Problem
Look for the word "mint" in the material below, then report each line where it occurs.

Records to process
Segment Open
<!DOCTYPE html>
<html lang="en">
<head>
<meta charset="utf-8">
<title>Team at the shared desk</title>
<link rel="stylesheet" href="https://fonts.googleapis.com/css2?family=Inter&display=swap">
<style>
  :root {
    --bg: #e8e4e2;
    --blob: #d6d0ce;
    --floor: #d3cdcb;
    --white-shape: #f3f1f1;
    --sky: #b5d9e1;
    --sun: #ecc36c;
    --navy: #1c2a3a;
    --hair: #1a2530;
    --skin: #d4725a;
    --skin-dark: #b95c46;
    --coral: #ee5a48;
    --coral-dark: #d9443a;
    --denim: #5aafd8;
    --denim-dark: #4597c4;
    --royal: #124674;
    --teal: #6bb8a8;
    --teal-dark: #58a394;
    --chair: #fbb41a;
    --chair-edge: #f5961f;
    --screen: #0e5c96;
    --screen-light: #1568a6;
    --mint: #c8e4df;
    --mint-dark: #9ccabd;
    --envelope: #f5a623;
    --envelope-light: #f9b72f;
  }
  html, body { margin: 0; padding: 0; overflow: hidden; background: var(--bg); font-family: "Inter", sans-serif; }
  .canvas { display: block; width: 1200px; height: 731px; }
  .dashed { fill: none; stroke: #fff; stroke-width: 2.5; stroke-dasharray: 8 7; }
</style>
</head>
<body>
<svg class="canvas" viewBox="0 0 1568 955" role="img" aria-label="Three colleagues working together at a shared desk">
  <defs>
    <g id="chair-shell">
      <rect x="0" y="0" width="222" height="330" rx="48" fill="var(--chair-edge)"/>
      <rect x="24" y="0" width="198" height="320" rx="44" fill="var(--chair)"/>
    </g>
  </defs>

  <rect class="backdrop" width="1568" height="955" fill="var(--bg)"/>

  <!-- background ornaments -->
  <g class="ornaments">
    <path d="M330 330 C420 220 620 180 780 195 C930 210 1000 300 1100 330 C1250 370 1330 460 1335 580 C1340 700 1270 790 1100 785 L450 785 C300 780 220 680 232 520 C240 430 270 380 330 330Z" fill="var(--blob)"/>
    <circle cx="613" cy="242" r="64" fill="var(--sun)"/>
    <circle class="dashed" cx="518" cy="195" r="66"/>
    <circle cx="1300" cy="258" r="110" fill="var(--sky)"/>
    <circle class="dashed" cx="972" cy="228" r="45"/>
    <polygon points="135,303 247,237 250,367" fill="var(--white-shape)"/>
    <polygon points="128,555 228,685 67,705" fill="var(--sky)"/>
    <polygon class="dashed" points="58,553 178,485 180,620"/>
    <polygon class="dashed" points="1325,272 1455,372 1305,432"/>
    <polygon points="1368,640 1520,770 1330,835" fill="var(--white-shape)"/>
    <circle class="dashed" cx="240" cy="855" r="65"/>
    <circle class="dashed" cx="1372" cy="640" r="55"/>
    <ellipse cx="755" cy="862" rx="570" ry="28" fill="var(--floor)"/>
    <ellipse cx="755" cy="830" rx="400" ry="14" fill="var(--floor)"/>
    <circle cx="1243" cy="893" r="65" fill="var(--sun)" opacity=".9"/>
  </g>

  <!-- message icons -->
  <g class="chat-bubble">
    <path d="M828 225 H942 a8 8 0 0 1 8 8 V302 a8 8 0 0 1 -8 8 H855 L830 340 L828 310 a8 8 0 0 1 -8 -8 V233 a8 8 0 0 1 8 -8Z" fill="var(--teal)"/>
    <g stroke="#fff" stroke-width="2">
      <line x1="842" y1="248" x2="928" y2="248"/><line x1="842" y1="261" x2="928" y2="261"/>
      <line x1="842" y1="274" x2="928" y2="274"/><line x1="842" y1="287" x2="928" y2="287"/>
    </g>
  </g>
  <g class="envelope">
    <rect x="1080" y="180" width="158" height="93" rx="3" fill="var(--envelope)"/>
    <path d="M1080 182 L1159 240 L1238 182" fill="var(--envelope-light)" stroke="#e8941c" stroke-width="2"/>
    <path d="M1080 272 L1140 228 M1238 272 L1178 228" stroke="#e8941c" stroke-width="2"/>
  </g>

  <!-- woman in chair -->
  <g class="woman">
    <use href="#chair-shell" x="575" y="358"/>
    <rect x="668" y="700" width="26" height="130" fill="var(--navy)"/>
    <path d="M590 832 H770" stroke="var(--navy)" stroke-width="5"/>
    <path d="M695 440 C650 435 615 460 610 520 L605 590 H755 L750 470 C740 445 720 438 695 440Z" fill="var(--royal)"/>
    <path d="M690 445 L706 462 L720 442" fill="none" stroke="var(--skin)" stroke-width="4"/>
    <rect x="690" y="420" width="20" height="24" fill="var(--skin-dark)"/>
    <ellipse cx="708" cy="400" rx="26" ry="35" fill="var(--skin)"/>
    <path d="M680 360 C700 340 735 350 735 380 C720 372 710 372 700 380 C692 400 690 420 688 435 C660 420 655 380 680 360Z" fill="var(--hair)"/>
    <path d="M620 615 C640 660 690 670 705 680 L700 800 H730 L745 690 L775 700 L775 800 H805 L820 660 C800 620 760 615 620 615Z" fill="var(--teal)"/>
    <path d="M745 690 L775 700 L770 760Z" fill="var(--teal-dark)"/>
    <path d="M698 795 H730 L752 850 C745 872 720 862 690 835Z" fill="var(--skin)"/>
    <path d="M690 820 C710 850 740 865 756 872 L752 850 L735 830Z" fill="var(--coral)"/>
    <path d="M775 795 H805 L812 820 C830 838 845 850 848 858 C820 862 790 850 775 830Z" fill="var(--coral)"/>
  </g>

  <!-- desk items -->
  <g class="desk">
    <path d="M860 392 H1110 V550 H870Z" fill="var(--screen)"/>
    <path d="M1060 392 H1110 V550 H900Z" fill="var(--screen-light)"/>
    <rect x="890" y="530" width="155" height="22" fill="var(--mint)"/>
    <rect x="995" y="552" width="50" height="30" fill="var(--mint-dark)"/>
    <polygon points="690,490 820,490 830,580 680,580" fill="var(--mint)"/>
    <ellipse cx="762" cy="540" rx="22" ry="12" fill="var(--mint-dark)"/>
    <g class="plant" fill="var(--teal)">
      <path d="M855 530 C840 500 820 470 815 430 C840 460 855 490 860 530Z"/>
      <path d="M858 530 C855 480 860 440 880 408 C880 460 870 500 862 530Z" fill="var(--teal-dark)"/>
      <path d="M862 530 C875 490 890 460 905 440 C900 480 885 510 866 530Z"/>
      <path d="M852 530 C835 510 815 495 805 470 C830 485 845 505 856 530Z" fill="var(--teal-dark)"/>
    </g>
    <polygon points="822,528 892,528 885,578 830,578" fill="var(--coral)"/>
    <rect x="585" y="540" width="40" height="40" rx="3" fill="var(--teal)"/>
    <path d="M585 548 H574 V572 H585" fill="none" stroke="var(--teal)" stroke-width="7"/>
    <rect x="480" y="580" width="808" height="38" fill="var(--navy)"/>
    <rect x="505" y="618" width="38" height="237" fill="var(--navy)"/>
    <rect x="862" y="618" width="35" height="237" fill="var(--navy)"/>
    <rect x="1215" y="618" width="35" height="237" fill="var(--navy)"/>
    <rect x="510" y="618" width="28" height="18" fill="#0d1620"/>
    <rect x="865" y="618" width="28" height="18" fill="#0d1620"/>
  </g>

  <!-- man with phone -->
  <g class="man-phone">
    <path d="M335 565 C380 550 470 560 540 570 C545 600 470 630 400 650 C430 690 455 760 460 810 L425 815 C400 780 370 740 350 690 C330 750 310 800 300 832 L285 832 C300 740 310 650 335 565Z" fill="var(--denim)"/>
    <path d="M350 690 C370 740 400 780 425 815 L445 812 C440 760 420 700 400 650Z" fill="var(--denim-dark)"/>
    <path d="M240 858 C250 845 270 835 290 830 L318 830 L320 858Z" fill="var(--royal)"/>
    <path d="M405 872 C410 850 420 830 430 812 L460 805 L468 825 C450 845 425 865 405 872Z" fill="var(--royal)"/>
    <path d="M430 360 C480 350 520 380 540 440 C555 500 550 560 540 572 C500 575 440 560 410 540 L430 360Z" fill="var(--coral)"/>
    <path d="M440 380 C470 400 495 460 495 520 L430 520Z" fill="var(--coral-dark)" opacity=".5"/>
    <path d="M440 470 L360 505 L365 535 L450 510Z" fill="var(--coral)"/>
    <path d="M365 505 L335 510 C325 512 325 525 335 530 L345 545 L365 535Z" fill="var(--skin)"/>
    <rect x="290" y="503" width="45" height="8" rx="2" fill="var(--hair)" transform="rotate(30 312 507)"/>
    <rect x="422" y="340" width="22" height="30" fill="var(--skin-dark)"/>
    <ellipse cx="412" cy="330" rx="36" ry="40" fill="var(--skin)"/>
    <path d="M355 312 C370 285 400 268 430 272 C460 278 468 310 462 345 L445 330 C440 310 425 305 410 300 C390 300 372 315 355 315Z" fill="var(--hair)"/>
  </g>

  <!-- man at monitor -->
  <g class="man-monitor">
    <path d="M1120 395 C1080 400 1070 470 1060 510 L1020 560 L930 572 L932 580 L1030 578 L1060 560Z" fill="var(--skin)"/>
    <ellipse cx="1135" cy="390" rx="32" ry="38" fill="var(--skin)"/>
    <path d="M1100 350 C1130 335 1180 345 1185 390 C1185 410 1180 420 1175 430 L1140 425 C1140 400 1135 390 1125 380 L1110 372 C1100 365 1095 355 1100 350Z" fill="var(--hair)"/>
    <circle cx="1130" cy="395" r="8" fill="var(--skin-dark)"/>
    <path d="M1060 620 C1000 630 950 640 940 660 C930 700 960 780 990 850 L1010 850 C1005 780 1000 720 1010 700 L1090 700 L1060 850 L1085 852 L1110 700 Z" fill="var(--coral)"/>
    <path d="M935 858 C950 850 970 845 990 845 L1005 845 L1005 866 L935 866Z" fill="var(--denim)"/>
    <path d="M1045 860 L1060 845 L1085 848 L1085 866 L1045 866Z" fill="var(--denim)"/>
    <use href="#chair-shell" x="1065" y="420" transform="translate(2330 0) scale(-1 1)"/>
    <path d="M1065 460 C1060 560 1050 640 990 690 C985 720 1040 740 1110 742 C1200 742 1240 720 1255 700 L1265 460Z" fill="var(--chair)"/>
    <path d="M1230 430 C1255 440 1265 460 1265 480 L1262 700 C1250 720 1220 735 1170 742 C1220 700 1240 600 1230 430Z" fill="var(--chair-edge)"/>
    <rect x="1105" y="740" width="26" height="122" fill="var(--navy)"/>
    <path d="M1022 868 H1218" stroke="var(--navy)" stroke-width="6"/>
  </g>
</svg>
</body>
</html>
Segment Closed
Reply
    --mint: #c8e4df;
    --mint-dark: #9ccabd;
    <rect x="890" y="530" width="155" height="22" fill="var(--mint)"/>
    <rect x="995" y="552" width="50" height="30" fill="var(--mint-dark)"/>
    <polygon points="690,490 820,490 830,580 680,580" fill="var(--mint)"/>
    <ellipse cx="762" cy="540" rx="22" ry="12" fill="var(--mint-dark)"/>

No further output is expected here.